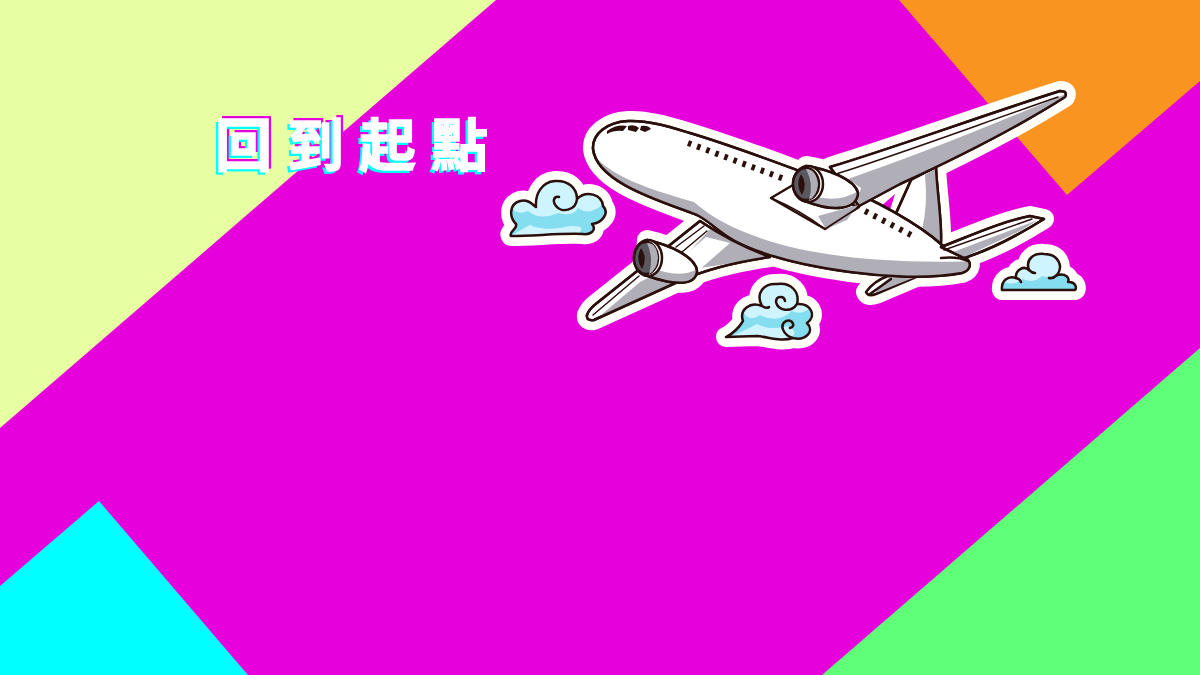
<!DOCTYPE html>
<html lang="zh-Hant">
<head>
<meta charset="utf-8">
<title>回到起點</title>
<style>
:root{--magenta:#e600dc;--lime:#e6ffa3;--orange:#f99420;--cyan:#00ffff;--green:#5fff78;--ink:#2b0f0c;--paper:#fffef8;--shade:#b0afb7;--sky:#cdf4ff;--sky-deep:#84def0}
*{margin:0;padding:0;box-sizing:border-box}
body{width:1200px;height:675px;overflow:hidden}
.banner{position:relative;width:1200px;height:675px;overflow:hidden;background:var(--magenta)}
.banner svg{position:absolute;inset:0;width:1200px;height:675px}
.title{position:absolute;left:215px;top:101px;width:300px;height:80px;font:700 57px/80px "Noto Sans CJK TC","Noto Sans CJK JP",sans-serif;letter-spacing:15px;white-space:nowrap;color:#fff;-webkit-text-stroke:1.5px #fff;text-shadow:-3px 3px 0 var(--cyan),3px -3px 0 var(--magenta)}
.lime{fill:var(--lime)}.orange{fill:var(--orange)}.cyan{fill:var(--cyan)}.green{fill:var(--green)}.hole{fill:var(--magenta)}
.sticker-edge{fill:var(--paper);stroke:var(--paper);stroke-width:20;stroke-linejoin:round}
.line{fill:none;stroke:var(--ink);stroke-width:2.5;stroke-linecap:round;stroke-linejoin:round}
.thin{stroke-width:1.5}
.body{fill:#fff;stroke:var(--ink);stroke-width:2.5;stroke-linejoin:round}
.shade{fill:var(--shade)}
.ink{fill:var(--ink)}
.intake{fill:#5a5960;stroke:var(--ink);stroke-width:2.5}
.sky{fill:var(--sky)}.sky-deep{fill:var(--sky-deep)}
</style>
</head>
<body>
<main class="banner">
<svg viewBox="0 0 1200 675" aria-hidden="true">
<polygon class="lime" points="0,0 496,0 0,428"/>
<polygon class="orange" points="899,0 1200,0 1200,81 1067,195"/>
<polygon class="cyan" points="0,586 99,501 248,675 0,675"/>
<polygon class="green" points="1200,348 1200,675 822,675"/>
</svg>
<h1 class="title">回到起點</h1>
<svg viewBox="0 0 1200 675" role="img" aria-label="飛機與雲朵">
<defs>
<path id="fuselage" d="M593 149C592 134 607 122 628 121C648 120 670 127 690 133C740 148 785 166 830 182C875 199 920 225 942 245L966 258C972 263 971 270 962 273C930 279 885 277 850 272C805 266 762 255 735 241C718 232 711 222 697 215C667 203 597 184 593 149Z"/>
<path id="far-wing" d="M830 167C900 146 980 116 1060 91Q1068 91 1065 97C1010 132 950 161 900 184L859 206Z"/>
<path id="near-wing" d="M587 315Q589 309 597 303L700 221C716 232 740 246 770 257C735 262 705 270 682 280L594 320Q586 321 587 315Z"/>
<path id="fin" d="M911 180L936 167C937 192 942 220 941 243C927 233 911 223 895 216Z"/>
<path id="far-tail" d="M941 247C970 236 1000 222 1030 216L1044 219C1020 234 990 250 964 258Z"/>
<path id="near-tail" d="M866 292Q874 281 888 276L916 277L876 294Q868 297 866 292Z"/>
<path id="near-engine" d="M647 240C670 245 696 257 697 271C696 286 675 286 645 275Z"/>
<path id="far-engine" d="M806 166C827 169 855 179 858 193C857 209 835 213 805 201Z"/>
<path id="cloud-left" d="M511 236C508 232 518 229 516 224C509 217 509 204 520 201C528 199 532 204 536 207C535 195 541 182 555 181C568 180 577 188 577 199C586 190 602 194 603 206C610 213 602 223 592 224C597 230 591 235 583 234C560 233 535 236 511 236Z"/>
<path id="cloud-mid" d="M726 337C734 333 740 326 743 321C739 310 750 301 762 306C755 293 764 283 777 284C791 282 800 292 797 304C811 303 817 316 807 323C815 331 806 341 793 338C781 342 769 337 757 336Z"/>
<path id="cloud-right" d="M1002 290C1001 281 1008 275 1016 278C1015 270 1024 265 1029 270C1025 259 1034 253 1044 254C1058 254 1064 266 1057 275C1066 273 1070 278 1068 282C1076 281 1077 289 1075 290Z"/>
<clipPath id="in-fuselage"><use href="#fuselage"/></clipPath>
<clipPath id="in-far-wing"><use href="#far-wing"/></clipPath>
<clipPath id="in-near-wing"><use href="#near-wing"/></clipPath>
<clipPath id="in-near-engine"><use href="#near-engine"/></clipPath>
<clipPath id="in-far-engine"><use href="#far-engine"/></clipPath>
<clipPath id="in-cloud-left"><use href="#cloud-left"/></clipPath>
<clipPath id="in-cloud-mid"><use href="#cloud-mid"/></clipPath>
<clipPath id="in-cloud-right"><use href="#cloud-right"/></clipPath>
</defs>

<g id="airplane">
<g class="sticker-edge">
<use href="#fuselage"/><use href="#far-wing"/><use href="#near-wing"/><use href="#fin"/><use href="#far-tail"/><use href="#near-tail"/><use href="#near-engine"/><use href="#far-engine"/>
<polygon points="859,205 905,184 900,216"/>
</g>
<polygon class="hole" points="880,207 895,194 890,210"/>

<use href="#near-tail" class="body"/>
<path class="shade" d="M874 291L889 278L913 278L878 292Z"/>
<path class="line" d="M870 294L891 279"/>

<use href="#near-wing" class="body"/>
<g clip-path="url(#in-near-wing)">
<path class="shade" d="M594 321L640 282L680 262L713 226L772 257L700 268L685 283Z"/>
<path d="M706 237L730 243L697 272L684 256Z" fill="#fff"/>
</g>
<path class="line thin" d="M593 315L639 276M676 247L704 226M682 252L707 231"/>
<use href="#near-wing" class="line"/>

<use href="#fin" class="body"/>
<path class="shade" d="M925 175L936 168C937 192 941 220 940 243L922 230Q928 205 925 175Z"/>
<path class="line" d="M911 180L895 215M936 167C937 192 942 220 941 243"/>

<use href="#fuselage" class="body"/>
<g clip-path="url(#in-fuselage)">
<path class="shade" d="M590 148C602 174 648 189 694 202C713 219 735 229 760 238C815 257 890 264 975 261V285H740L690 220L585 180Z"/>
<path d="M820 181L858 205L830 230Z" fill="#fff"/>
</g>
<use href="#fuselage" class="line"/>

<path class="ink" d="M607 131Q617 124 627 126L623 131Q614 130 607 134ZM628 126Q635 124 639 128L636 132L628 130ZM641 126Q648 125 651 129L645 132L640 130Z"/>
<path d="M688 143L787 180M865 211L911 235" fill="none" stroke="var(--ink)" stroke-width="6" stroke-dasharray="3.5 6.2"/>

<use href="#far-wing" class="body"/>
<g clip-path="url(#in-far-wing)">
<path class="shade" d="M848 179C920 154 990 126 1070 92V100L900 190L855 209L861 188Z"/>
<path d="M831 168L1062 93L1030 106L850 172Z" fill="#fff"/>
</g>
<path class="line thin" d="M836 174C900 154 980 124 1058 97"/>
<use href="#far-wing" class="line"/>

<path class="body" d="M771 198L793 185L859 207L825 229Z" stroke-width="1.5"/>
<path class="shade" d="M818 216L858 205L847 220L826 229Z"/>
<path class="line thin" d="M771 198Q800 210 825 229L859 207"/>

<use href="#far-engine" class="body"/>
<path class="shade" clip-path="url(#in-far-engine)" d="M806 194Q838 205 860 190V215H804Z"/>
<use href="#far-engine" class="line"/>
<ellipse class="body" cx="808" cy="184" rx="15" ry="18"/>
<ellipse class="intake" cx="806" cy="184" rx="13" ry="16"/>
<path class="shade" d="M806 169Q816 169 818 184Q817 196 809 200Q814 184 806 169Z"/>
<path class="ink" d="M801 174Q808 184 802 195Q795 184 801 174Z"/>

<use href="#near-engine" class="body"/>
<path class="shade" clip-path="url(#in-near-engine)" d="M650 267Q680 280 699 268V290H645Z"/>
<use href="#near-engine" class="line"/>
<ellipse class="body" cx="648" cy="258" rx="14" ry="18"/>
<ellipse class="intake" cx="646" cy="258" rx="12" ry="16"/>
<path class="shade" d="M647 243Q657 243 658 258Q657 270 649 274Q654 258 647 243Z"/>
<path class="ink" d="M641 248Q648 258 642 269Q635 258 641 248Z"/>

<use href="#far-tail" class="body"/>
<path class="shade" d="M953 252L1038 220L1020 231L964 257Z"/>
<path class="line thin" d="M944 250L1032 219"/>
<use href="#far-tail" class="line"/>
<path class="line" d="M941 258Q957 256 968 261"/>
</g>

<g id="clouds">
<g class="sticker-edge"><use href="#cloud-left"/><use href="#cloud-mid"/><use href="#cloud-right"/></g>
<g class="sky"><use href="#cloud-left"/><use href="#cloud-mid"/><use href="#cloud-right"/></g>
<path class="sky-deep" clip-path="url(#in-cloud-left)" d="M505 240L509 202Q514 217 528 211Q540 221 558 213Q574 217 578 208Q590 217 604 203L608 240L575 237Q590 225 570 226Q545 232 530 225Q520 230 505 240Z"/>
<path class="sky-deep" clip-path="url(#in-cloud-mid)" d="M722 340L743 311Q748 323 760 315Q778 324 792 311Q803 316 812 306L818 342H785Q802 333 788 326Q770 331 757 324Q744 331 722 340Z"/>
<path class="sky-deep" clip-path="url(#in-cloud-right)" d="M1000 292V281Q1012 287 1023 279Q1034 284 1042 276Q1057 280 1062 265L1078 280V292Z"/>
<path class="line" d="M511 236C508 232 518 229 516 224C509 217 509 204 520 201C528 199 532 204 536 207C535 195 541 182 555 181C568 180 577 188 577 199C576 211 561 213 556 206C552 201 554 196 559 197M577 199C586 190 602 194 603 206C610 213 602 223 592 224C597 230 591 235 583 234C560 233 535 236 511 236"/>
<path class="line" d="M726 337C734 333 740 326 743 321C739 310 750 301 762 306C755 293 764 283 777 284C791 282 800 292 797 304C791 313 778 311 776 302C776 296 784 295 785 301M762 306Q767 309 769 307M797 304C811 303 817 316 807 323C815 331 806 341 793 338C783 335 779 325 786 321C793 319 796 327 790 328M793 338C781 342 769 337 757 336L726 337"/>
<use href="#cloud-right" class="line"/>
<path class="line" d="M1016 278Q1020 279 1021 282M1029 270Q1032 273 1035 273M1057 275Q1053 279 1049 278"/>
</g>
</svg>
</main>
</body>
</html>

▬▬▬

### Task requirements
Find the word "width" in the entries, and copy every line it shows up in.

### Task response
body{width:1200px;height:675px;overflow:hidden}
.banner{position:relative;width:1200px;height:675px;overflow:hidden;background:var(--magenta)}
.banner svg{position:absolute;inset:0;width:1200px;height:675px}
.title{position:absolute;left:215px;top:101px;width:300px;height:80px;font:700 57px/80px "Noto Sans CJK TC","Noto Sans CJK JP",sans-serif;letter-spacing:15px;white-space:nowrap;color:#fff;-webkit-text-stroke:1.5px #fff;text-shadow:-3px 3px 0 var(--cyan),3px -3px 0 var(--magenta)}
.sticker-edge{fill:var(--paper);stroke:var(--paper);stroke-width:20;stroke-linejoin:round}
.line{fill:none;stroke:var(--ink);stroke-width:2.5;stroke-linecap:round;stroke-linejoin:round}
.thin{stroke-width:1.5}
.body{fill:#fff;stroke:var(--ink);stroke-width:2.5;stroke-linejoin:round}
.intake{fill:#5a5960;stroke:var(--ink);stroke-width:2.5}
<path d="M688 143L787 180M865 211L911 235" fill="none" stroke="var(--ink)" stroke-width="6" stroke-dasharray="3.5 6.2"/>
<path class="body" d="M771 198L793 185L859 207L825 229Z" stroke-width="1.5"/>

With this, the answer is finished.